Fiona Kempton, Locust Valley, NY, grew up in England in the perfect environment to become a Land Rover enthusiast.

Early promotion for Series Land Rovers promoted them as farm workhorses that could also “take you into the city.” Their towing ability drew the attention of equestrians, and adverts in Country Life suggested that the Land Rover was the ideal vehicle from which to watch the races, as well as work them.

A Scent of EnglandHer father, John Kempton, gained fame as a trainer of steeplechase horses when, at the 1967 Grand National, his horse, Foinavon, slipped through an unbelievable 29-horse pileup at one jump and galloped to victory — despite the 100-1 odds against it. Nothing like it has occurred in the steeplechase world since; a jump at Aintree is named for Foinavon and there’s even a commemorative plaque on the lodge near his old training stable. John’s surprising fame enabled him to move about between stables in the Devon region.

When he found scuba diving more intriguing, he sold his stables and opened a dive shop named “Surf and Turf” [Ah, British humor -ed.] Fiona marveled at her father’s multiple occupations and entrepreneurial spirit. While in school in Devon, she emulated him by creating bean bags and pencil bags to sell to her teachers and classmates. By the time she was 12, she was selling her creations on consignment.

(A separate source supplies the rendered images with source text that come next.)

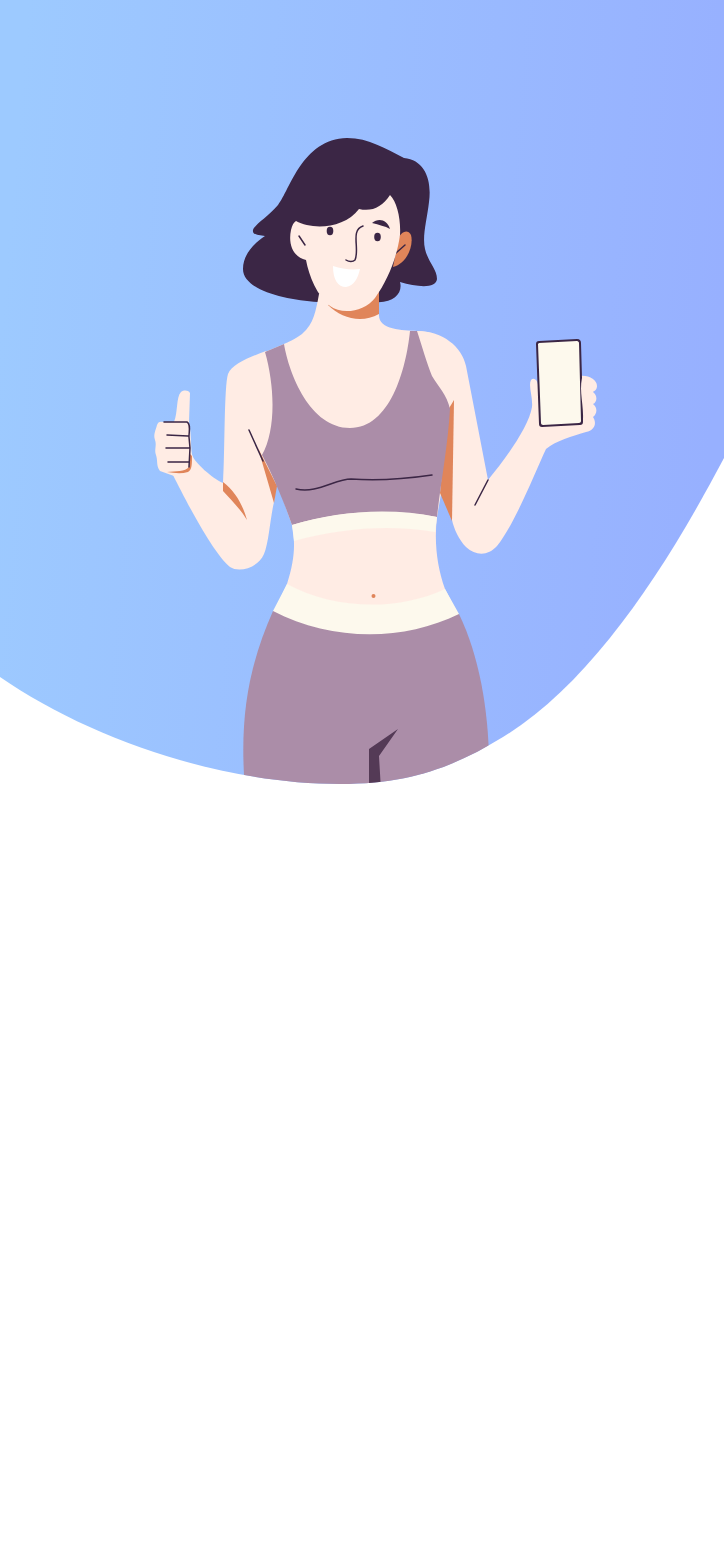
<!DOCTYPE html>
<html lang="en">
<head>
<meta charset="utf-8">
<title>Fitness welcome screen</title>
<style>
:root {
  --sky-start: #9dcaff;
  --sky-end: #97b0ff;
  --skin: #ffece4;
  --shade: #e0855a;
  --hair: #3b2645;
  --fabric: #ab8da8;
  --fold: #543a56;
  --cream: #fdf9ed;
  --white: #ffffff;
}
html, body { margin: 0; background: var(--white); }
body { width: 724px; height: 1568px; overflow: hidden; }
svg { display: block; }
.sky { fill: url(#sky); }
.skin { fill: var(--skin); }
.shade { fill: var(--shade); }
.hair { fill: var(--hair); }
.fabric { fill: var(--fabric); }
.fold { fill: var(--fold); }
.cream { fill: var(--cream); }
.white { fill: var(--white); }
.line { fill: none; stroke: var(--hair); stroke-width: 1.5; stroke-linecap: round; stroke-linejoin: round; }
</style>
</head>
<body>
<svg width="724" height="1568" viewBox="0 0 724 1568" role="img" aria-label="Smiling woman in sportswear giving a thumbs up and holding a phone">
  <defs>
    <linearGradient id="sky" gradientUnits="userSpaceOnUse" x1="0" y1="330" x2="715" y2="390">
      <stop offset="0" stop-color="var(--sky-start)"/>
      <stop offset="1" stop-color="var(--sky-end)"/>
    </linearGradient>
    <path id="backdrop-shape" d="M0 0H724V458C664 572 590 684 503 737C457 765 413 784 340 784C220 784 88 738 0 677Z"/>
    <clipPath id="backdrop-clip"><use href="#backdrop-shape"/></clipPath>
  </defs>

  <use href="#backdrop-shape" class="sky"/>

  <g id="woman" clip-path="url(#backdrop-clip)">
    <g id="hair-back">
      <path class="hair" d="M404 158C425 160 432 180 429 202C427 220 422 236 425 249C428 262 437 269 437 279C436 289 417 287 400 282C403 293 394 304 374 302L318 302C285 300 243 290 243 269C243 255 253 244 265 236C259 235 252 235 253 230C255 224 268 217 278 205C290 190 302 139 347 138C369 138 386 149 404 158Z"/>
    </g>

    <g id="torso">
      <path class="skin" d="M319 294C316 310 314 324 302 334C294 340 288 342 284 344L265 352L262 440L292 525C296 545 294 562 287 584L274 612L458 614L445 589C437 567 434 542 437 517L452 430L455 350C444 336 430 331 417 331C402 330 378 330 379 314L378 290Z"/>
      <path class="shade" d="M328 305C341 318 361 324 379 314V288Z"/>
    </g>

    <g id="left-arm">
      <path class="skin" d="M266 351C250 357 232 364 228 374C224 387 225 450 223 483C212 478 195 463 192 455L173 475C186 501 213 553 230 567C239 573 258 568 264 554C269 542 270 519 274 502L281 440L274 360Z"/>
      <path class="shade" d="M223 482C235 491 243 505 247 520C239 507 230 499 223 491Z"/>
      <path class="shade" d="M258 448L277 486L274 503Z"/>
      <path class="skin" d="M163 422H174C178 413 176 397 181 392C184 390 188 390 190 393L189 422C192 437 190 449 193 458L188 473L174 476L160 471C156 466 158 461 156 455C154 449 157 446 155 440C153 434 156 430 157 425C158 422 160 421 163 422Z"/>
      <path class="shade" d="M167 472C176 471 185 472 189 467L190 454L192 456C192 464 192 470 188 472C181 474 174 473 167 472Z"/>
      <path class="line" d="M164 422H187C191 424 189 431 189 437L190 448L189 467M167 435L188 436M166 448H189M168 462H189"/>
    </g>

    <g id="right-arm">
      <path class="skin" d="M417 331C443 331 462 347 466 366L488 480C507 457 529 426 532 407C533 397 528 386 531 380C534 377 537 380 538 384L545 424L580 376C589 375 597 380 597 386C597 390 594 391 593 392C598 396 597 402 593 404C598 408 597 414 593 417C597 423 595 430 586 432C573 436 555 441 546 449C535 472 516 522 497 546C488 556 476 556 466 547C459 540 454 529 452 520L446 420L420 350Z"/>
      <path class="shade" d="M454 400L452 521L440 493L448 410Z"/>
      <path class="line" d="M488 480L475 505"/>
    </g>

    <g id="phone">
      <path class="hair" d="M539 341L577 339C580 339 581 341 581 343L582 378C579 392 584 405 583 422C583 424 582 425 580 425L542 427C540 427 539 426 539 424L536 344C536 342 537 341 539 341Z"/>
      <path class="cream" d="M539 343L577 341C578 341 579 342 579 343L581 421C581 422 580 423 579 423L543 425C542 425 541 424 541 423L538 344Z"/>
    </g>

    <g id="sports-top">
      <path class="fabric" d="M265 352L284 344C289 374 310 428 350 428C390 428 406 370 410 331H417C422 346 427 364 432 376C438 386 447 395 450 409C448 445 440 488 437 517C390 508 337 511 292 525C282 496 270 470 262 455C276 430 275 387 265 352Z"/>
      <path class="cream" d="M292 525C337 511 390 507 437 517L435 532C390 524 340 528 294 541Z"/>
      <path class="line" d="M296 489C317 494 335 479 351 479C376 481 405 479 432 475"/>
      <path class="line" d="M249 430L263 461"/>
    </g>

    <g id="leggings">
      <path class="fabric" d="M273 611C245 674 240 727 245 790H489C491 724 482 662 459 614Z"/>
      <path class="cream" d="M287 584C333 609 396 612 445 589L459 614C402 642 331 641 273 611Z"/>
      <path class="fold" d="M369 790V749L398 729L379 756L381 790Z"/>
      <circle class="shade" cx="373.5" cy="596" r="2"/>
    </g>

    <g id="head">
      <path class="shade" d="M399 237C402 231 408 229 411 235C414 247 406 264 393 267Z"/>
      <path class="line" d="M405 245L396 253"/>
      <path class="skin" d="M296 221C312 230 344 229 359 209C372 212 382 207 390 195C397 202 401 219 400 235C397 257 388 280 375 298C364 312 342 315 330 306C317 296 309 276 306 260C293 257 288 244 291 230C292 225 294 222 296 221Z"/>
      <path class="line" d="M299 236L305 245"/>
      <ellipse class="hair" cx="330" cy="231" rx="3.3" ry="4.2"/>
      <ellipse class="hair" cx="377.5" cy="237" rx="3.3" ry="4.2"/>
      <path class="hair" d="M372 223C378 218 387 219 390 229C385 226 379 225 372 223Z"/>
      <path class="line" d="M363 226C350 230 360 249 355 260C353 262 349 262 346 260"/>
      <path class="white" d="M333 266C342 269 351 270 360 269C358 278 354 286 346 287C338 287 333 280 333 266Z"/>
    </g>
  </g>
</svg>
</body>
</html>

She went on to graduate from Kingston University, in Kingston-On-Thames, in 2000, moved to New York City, and began designing handbags and other accessory items for GAP and other well-known American brands. “When I left corporate America, I worked at a startup. At a party, I mentioned my interests to a friend, who was an actress appearing as a presenter on QVC. I showed her a handbag/laptop case and the brand grew from there.”

A Scent of England

Fiona sought to recreate the feel, texture, scents and other sensations from her childhood around riding stables, (“My father was always dressed in the same tweeds,”) old sailboats and of course, Land Rovers. “When I’ve gone on safari, I’ve taken photos of the Land Rovers more than the wildlife,” she confessed. In 2009, she founded Kempton & Company, now located in the Red Hook neighborhood of Brooklyn, in order to design and manufacture carryall’s, duffels, bags and odd accessories that reflect her past.

“I started designing and making bags in a loft at my house. I then moved the ‘factory’ into a store, and then to our Red Hook location. Sadly, it’s hard for me to find artisans to construct the bags here, and I much prefer life as a designer than as a factory manager.”

Fiona has established a manufacturing site in Kenya. That’s where an annual 4×4 off-road event called “The Rhino Charge” raises funds for rhinoceros preservation projects — and Fiona has visions of competing one year. “I learned how to play polo in Zambia, where I came across their “Elephant Charge” off-road rally to raise funds for animal conservation.”

Her participation in polo matches will take her to the Hamptons and Bethpage, Long Island, and Greenwich, CT, this late summer and fall. What would go better at a polo event than a Land Rover?

A Scent of England

Fiona knew she needed to find a Land Rover to promote her work and link it with her British upbringing. At an interview at her Red Hook store, she reflected, “I grew up going to boarding school in a Land Rover, riding in the back tub. People in Devon use them as a workhorse.” She set her father, John, to work to source one for her.

He found a 1988 Land Rover 110 in the north of England. “I have to haul a lot of stuff,” she said, “and I wanted it to be a walking billboard. I didn’t realize how much attention it would draw, but it attracts guys like flies at a beach! It is so cool to have our brand reflected through a Land Rover as they have been so much a part of my life.”

Her husband, Idriss Dafaa, and Fiona have also purchased an ’09 Range Rover “because it hauls so much stuff and it means I don’t have to take the 110 out on salted roads in the winter.” There’s a third Land Rover on the way, an ’89 Land Rover 90 200 Tdi, that will be painted Hunter Green. It, too, will serve as an entertaining promotional vehicle for the company. “Our daughter, Eve, age 6, absolutely loves the Land Rovers; she’s always asking, ‘Can I sit sideways in the car?!’”

A walk through the remarkable goods offered at her store helped me understand the lure of her English past in creating a wide range of products. For men, there’s a collection of intriguing leather pocket notebooks with titles such as “Remember What Not to Do, Vol. XIII” and “Things I Have Seen From a Train.” There are also sailing gloves and auto racing gloves. There are duffels of distressed sailcloth, and for all I know, old Land Rover seat upholstery or worn horse blankets — all carry texture and the scent of England. Look for the Land Rover 110 and pop up displays around New York this summer.

[For more information, visit: -ed.]